**What the task asks:** Among the lines below, which ones contain the word "avatar"? Copy every such line.

"""

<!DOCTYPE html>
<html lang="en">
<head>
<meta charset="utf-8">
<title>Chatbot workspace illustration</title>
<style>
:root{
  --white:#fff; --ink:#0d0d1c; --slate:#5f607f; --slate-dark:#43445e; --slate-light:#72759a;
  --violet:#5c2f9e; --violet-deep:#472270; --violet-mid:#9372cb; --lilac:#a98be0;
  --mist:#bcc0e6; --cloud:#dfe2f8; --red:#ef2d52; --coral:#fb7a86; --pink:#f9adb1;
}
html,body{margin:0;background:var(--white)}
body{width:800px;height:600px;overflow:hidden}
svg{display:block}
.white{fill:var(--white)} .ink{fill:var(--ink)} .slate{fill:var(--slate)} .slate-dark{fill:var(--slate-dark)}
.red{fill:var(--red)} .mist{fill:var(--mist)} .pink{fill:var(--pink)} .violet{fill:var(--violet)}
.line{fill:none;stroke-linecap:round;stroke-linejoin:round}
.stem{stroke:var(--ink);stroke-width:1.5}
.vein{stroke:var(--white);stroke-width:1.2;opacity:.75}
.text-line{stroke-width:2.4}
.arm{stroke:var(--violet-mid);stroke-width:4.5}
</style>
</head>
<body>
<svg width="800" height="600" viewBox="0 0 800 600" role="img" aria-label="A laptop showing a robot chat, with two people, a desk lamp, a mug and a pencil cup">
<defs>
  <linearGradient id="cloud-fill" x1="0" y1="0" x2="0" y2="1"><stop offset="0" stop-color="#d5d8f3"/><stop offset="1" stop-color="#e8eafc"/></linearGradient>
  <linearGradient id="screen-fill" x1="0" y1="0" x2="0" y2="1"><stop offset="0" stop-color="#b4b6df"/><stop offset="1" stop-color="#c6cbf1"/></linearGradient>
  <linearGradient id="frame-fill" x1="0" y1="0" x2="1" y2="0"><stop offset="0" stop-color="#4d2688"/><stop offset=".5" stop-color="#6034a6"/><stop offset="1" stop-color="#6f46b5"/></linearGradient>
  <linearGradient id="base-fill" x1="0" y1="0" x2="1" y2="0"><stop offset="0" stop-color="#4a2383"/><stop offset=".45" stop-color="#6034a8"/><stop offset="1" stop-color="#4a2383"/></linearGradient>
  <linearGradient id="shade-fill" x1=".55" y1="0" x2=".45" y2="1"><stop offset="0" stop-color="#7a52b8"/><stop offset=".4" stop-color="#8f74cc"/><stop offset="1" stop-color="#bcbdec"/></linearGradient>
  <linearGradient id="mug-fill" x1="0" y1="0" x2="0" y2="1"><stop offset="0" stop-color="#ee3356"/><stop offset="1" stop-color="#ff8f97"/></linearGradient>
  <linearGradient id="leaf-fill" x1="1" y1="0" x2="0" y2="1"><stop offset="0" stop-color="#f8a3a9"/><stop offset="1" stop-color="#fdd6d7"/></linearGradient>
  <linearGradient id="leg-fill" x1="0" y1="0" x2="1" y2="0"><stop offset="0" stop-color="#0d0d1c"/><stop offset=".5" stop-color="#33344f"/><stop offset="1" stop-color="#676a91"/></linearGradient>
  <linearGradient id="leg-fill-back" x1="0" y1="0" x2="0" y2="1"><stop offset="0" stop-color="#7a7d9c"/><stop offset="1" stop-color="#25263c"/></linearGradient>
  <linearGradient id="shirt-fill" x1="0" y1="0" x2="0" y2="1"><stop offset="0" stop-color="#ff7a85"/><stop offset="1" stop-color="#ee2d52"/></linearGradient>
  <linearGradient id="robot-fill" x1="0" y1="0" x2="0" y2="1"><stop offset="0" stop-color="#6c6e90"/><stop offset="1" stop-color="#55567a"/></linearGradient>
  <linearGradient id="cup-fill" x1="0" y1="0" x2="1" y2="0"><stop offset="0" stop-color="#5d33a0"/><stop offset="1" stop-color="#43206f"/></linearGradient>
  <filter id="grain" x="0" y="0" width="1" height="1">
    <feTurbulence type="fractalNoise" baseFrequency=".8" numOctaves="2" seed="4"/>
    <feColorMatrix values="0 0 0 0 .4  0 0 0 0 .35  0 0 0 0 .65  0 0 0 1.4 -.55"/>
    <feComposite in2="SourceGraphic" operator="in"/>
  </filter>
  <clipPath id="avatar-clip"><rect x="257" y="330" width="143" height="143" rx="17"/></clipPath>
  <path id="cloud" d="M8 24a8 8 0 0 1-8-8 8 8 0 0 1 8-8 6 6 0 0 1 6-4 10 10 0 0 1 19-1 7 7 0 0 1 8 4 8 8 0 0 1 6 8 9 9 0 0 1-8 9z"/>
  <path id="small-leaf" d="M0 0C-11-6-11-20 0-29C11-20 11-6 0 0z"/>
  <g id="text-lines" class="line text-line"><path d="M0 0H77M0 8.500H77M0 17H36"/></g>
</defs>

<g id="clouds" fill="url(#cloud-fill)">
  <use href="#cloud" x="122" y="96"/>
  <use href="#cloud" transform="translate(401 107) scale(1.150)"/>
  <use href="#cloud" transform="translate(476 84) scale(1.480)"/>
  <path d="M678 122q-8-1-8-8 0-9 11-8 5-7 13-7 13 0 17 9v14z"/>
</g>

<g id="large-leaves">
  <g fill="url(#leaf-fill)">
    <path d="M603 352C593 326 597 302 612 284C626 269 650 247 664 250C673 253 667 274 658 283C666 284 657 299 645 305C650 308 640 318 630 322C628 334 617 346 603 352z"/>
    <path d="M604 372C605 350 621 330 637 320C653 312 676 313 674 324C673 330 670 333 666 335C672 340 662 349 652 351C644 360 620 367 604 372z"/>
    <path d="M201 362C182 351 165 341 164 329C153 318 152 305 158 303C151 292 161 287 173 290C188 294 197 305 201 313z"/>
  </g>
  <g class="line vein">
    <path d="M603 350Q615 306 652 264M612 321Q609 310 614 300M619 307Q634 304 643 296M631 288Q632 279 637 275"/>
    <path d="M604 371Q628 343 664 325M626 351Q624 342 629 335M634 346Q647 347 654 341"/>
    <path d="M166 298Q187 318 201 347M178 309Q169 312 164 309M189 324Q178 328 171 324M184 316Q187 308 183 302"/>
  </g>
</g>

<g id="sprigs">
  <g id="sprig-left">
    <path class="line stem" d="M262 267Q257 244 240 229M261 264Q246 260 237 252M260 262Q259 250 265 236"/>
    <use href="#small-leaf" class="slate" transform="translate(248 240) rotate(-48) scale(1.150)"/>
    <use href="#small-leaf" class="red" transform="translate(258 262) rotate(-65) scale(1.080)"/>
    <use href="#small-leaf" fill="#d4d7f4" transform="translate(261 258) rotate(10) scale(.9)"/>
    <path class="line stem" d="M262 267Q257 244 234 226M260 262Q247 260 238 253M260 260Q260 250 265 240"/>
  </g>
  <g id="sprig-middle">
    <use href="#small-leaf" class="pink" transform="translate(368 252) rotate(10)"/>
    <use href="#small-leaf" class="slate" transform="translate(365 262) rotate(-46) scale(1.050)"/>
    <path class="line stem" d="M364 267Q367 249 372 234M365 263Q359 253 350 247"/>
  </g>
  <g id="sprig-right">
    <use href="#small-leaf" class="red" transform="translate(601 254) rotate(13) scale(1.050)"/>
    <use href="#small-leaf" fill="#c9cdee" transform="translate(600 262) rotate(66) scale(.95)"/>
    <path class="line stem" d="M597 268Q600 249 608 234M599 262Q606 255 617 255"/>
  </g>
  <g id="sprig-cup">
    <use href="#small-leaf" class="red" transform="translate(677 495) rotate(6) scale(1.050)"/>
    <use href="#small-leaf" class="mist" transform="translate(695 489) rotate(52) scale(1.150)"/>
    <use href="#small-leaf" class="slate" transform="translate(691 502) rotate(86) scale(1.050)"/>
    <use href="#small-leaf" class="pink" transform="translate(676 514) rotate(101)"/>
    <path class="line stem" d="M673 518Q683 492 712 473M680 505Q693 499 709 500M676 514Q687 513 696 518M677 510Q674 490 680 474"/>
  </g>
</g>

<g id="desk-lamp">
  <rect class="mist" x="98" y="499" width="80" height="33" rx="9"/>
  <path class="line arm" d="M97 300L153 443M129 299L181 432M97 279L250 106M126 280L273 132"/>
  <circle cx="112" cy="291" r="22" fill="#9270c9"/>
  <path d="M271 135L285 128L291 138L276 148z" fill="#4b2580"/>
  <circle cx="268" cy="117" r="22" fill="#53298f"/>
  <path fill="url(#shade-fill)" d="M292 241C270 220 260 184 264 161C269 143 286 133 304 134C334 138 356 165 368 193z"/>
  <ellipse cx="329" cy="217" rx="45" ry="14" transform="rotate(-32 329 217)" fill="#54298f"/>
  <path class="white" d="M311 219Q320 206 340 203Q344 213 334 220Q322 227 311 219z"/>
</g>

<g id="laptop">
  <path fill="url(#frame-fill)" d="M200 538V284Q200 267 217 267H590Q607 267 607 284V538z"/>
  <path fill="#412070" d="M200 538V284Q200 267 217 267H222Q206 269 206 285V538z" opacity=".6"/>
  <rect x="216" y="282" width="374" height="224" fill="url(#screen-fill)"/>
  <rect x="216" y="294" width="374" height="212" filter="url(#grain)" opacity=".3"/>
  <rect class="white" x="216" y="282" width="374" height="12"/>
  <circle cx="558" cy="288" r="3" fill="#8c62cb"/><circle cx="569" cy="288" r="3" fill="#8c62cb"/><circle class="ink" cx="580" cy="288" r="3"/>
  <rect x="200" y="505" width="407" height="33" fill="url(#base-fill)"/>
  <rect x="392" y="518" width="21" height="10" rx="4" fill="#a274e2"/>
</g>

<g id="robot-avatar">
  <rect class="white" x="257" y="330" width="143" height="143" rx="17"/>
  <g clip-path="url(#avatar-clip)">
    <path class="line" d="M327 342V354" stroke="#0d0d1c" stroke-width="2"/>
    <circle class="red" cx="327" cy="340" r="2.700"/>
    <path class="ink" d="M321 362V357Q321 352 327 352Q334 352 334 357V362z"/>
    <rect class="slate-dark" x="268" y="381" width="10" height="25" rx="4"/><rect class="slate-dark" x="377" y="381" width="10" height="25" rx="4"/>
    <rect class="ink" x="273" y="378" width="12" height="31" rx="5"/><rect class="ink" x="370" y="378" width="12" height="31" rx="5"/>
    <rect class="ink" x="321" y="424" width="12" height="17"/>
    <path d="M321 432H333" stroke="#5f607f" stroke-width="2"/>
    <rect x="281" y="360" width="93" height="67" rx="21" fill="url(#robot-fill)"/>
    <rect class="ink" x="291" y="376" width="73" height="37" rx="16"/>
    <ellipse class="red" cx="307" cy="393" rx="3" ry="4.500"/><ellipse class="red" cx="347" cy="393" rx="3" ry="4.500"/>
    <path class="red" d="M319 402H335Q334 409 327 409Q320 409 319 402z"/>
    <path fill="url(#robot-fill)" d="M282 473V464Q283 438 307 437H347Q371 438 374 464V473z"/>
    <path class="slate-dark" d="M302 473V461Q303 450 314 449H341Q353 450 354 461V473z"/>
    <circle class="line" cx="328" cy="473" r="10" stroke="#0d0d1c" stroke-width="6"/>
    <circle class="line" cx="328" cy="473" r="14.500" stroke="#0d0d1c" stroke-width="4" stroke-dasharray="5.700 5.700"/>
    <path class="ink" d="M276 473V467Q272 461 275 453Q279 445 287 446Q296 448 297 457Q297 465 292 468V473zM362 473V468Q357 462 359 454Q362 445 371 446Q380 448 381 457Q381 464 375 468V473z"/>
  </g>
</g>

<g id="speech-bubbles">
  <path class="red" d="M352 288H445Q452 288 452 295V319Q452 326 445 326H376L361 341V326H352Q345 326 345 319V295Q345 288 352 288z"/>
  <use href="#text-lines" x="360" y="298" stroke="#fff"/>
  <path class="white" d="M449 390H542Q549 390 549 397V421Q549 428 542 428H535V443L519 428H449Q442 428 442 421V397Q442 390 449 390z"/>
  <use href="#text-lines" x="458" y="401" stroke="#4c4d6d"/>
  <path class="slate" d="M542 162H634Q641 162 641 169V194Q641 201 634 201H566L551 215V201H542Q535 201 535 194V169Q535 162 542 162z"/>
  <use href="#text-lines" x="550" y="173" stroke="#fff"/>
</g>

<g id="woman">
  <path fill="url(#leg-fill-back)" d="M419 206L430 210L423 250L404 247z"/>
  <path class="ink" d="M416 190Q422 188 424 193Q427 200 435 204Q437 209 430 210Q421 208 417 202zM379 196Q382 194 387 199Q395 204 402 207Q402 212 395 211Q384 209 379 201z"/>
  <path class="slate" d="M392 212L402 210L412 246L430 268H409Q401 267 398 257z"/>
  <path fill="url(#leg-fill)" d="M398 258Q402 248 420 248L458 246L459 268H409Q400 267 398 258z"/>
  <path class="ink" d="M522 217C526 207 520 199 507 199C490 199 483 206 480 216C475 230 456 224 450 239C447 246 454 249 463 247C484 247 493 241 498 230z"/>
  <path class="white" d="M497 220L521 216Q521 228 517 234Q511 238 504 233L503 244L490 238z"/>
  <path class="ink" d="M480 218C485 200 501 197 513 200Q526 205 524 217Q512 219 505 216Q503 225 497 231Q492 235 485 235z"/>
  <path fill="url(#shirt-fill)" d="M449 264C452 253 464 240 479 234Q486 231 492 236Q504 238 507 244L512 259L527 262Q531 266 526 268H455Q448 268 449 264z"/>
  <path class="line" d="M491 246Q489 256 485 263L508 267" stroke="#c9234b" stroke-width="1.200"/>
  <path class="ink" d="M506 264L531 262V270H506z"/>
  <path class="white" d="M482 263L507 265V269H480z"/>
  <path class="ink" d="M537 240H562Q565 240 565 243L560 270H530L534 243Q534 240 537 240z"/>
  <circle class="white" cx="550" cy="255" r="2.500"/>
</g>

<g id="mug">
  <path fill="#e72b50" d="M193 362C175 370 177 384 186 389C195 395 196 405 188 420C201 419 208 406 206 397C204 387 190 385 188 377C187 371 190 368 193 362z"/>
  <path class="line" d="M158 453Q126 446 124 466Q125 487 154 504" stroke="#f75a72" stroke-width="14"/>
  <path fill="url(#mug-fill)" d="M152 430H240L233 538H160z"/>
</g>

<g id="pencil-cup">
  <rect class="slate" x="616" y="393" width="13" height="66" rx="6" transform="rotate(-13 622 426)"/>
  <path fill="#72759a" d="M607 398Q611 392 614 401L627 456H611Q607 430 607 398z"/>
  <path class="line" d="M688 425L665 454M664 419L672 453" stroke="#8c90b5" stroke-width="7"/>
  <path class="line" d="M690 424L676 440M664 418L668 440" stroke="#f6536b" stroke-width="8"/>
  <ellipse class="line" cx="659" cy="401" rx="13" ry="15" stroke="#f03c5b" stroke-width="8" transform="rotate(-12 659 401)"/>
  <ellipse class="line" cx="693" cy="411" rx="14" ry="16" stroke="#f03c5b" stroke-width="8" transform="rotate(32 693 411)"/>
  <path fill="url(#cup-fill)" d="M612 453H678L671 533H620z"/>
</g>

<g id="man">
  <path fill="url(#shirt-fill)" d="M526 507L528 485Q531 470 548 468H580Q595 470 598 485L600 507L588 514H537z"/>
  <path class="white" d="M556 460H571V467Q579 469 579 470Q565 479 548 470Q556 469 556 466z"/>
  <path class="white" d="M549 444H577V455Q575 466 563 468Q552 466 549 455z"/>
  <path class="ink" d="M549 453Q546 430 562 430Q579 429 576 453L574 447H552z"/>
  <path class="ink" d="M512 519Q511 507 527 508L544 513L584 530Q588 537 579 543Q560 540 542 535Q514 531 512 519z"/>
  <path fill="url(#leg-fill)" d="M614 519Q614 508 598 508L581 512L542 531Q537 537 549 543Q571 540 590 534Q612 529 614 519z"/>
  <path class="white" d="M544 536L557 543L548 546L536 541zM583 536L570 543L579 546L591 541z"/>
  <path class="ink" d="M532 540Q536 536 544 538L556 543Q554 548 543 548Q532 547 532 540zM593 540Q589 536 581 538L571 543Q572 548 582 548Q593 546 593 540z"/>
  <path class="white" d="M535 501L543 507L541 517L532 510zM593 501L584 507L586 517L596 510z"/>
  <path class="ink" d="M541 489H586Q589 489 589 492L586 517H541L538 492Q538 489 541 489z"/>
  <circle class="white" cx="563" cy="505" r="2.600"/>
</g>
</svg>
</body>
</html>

"""

**Answer to this exercise:**
  <clipPath id="avatar-clip"><rect x="257" y="330" width="143" height="143" rx="17"/></clipPath>
<g id="robot-avatar">
  <g clip-path="url(#avatar-clip)">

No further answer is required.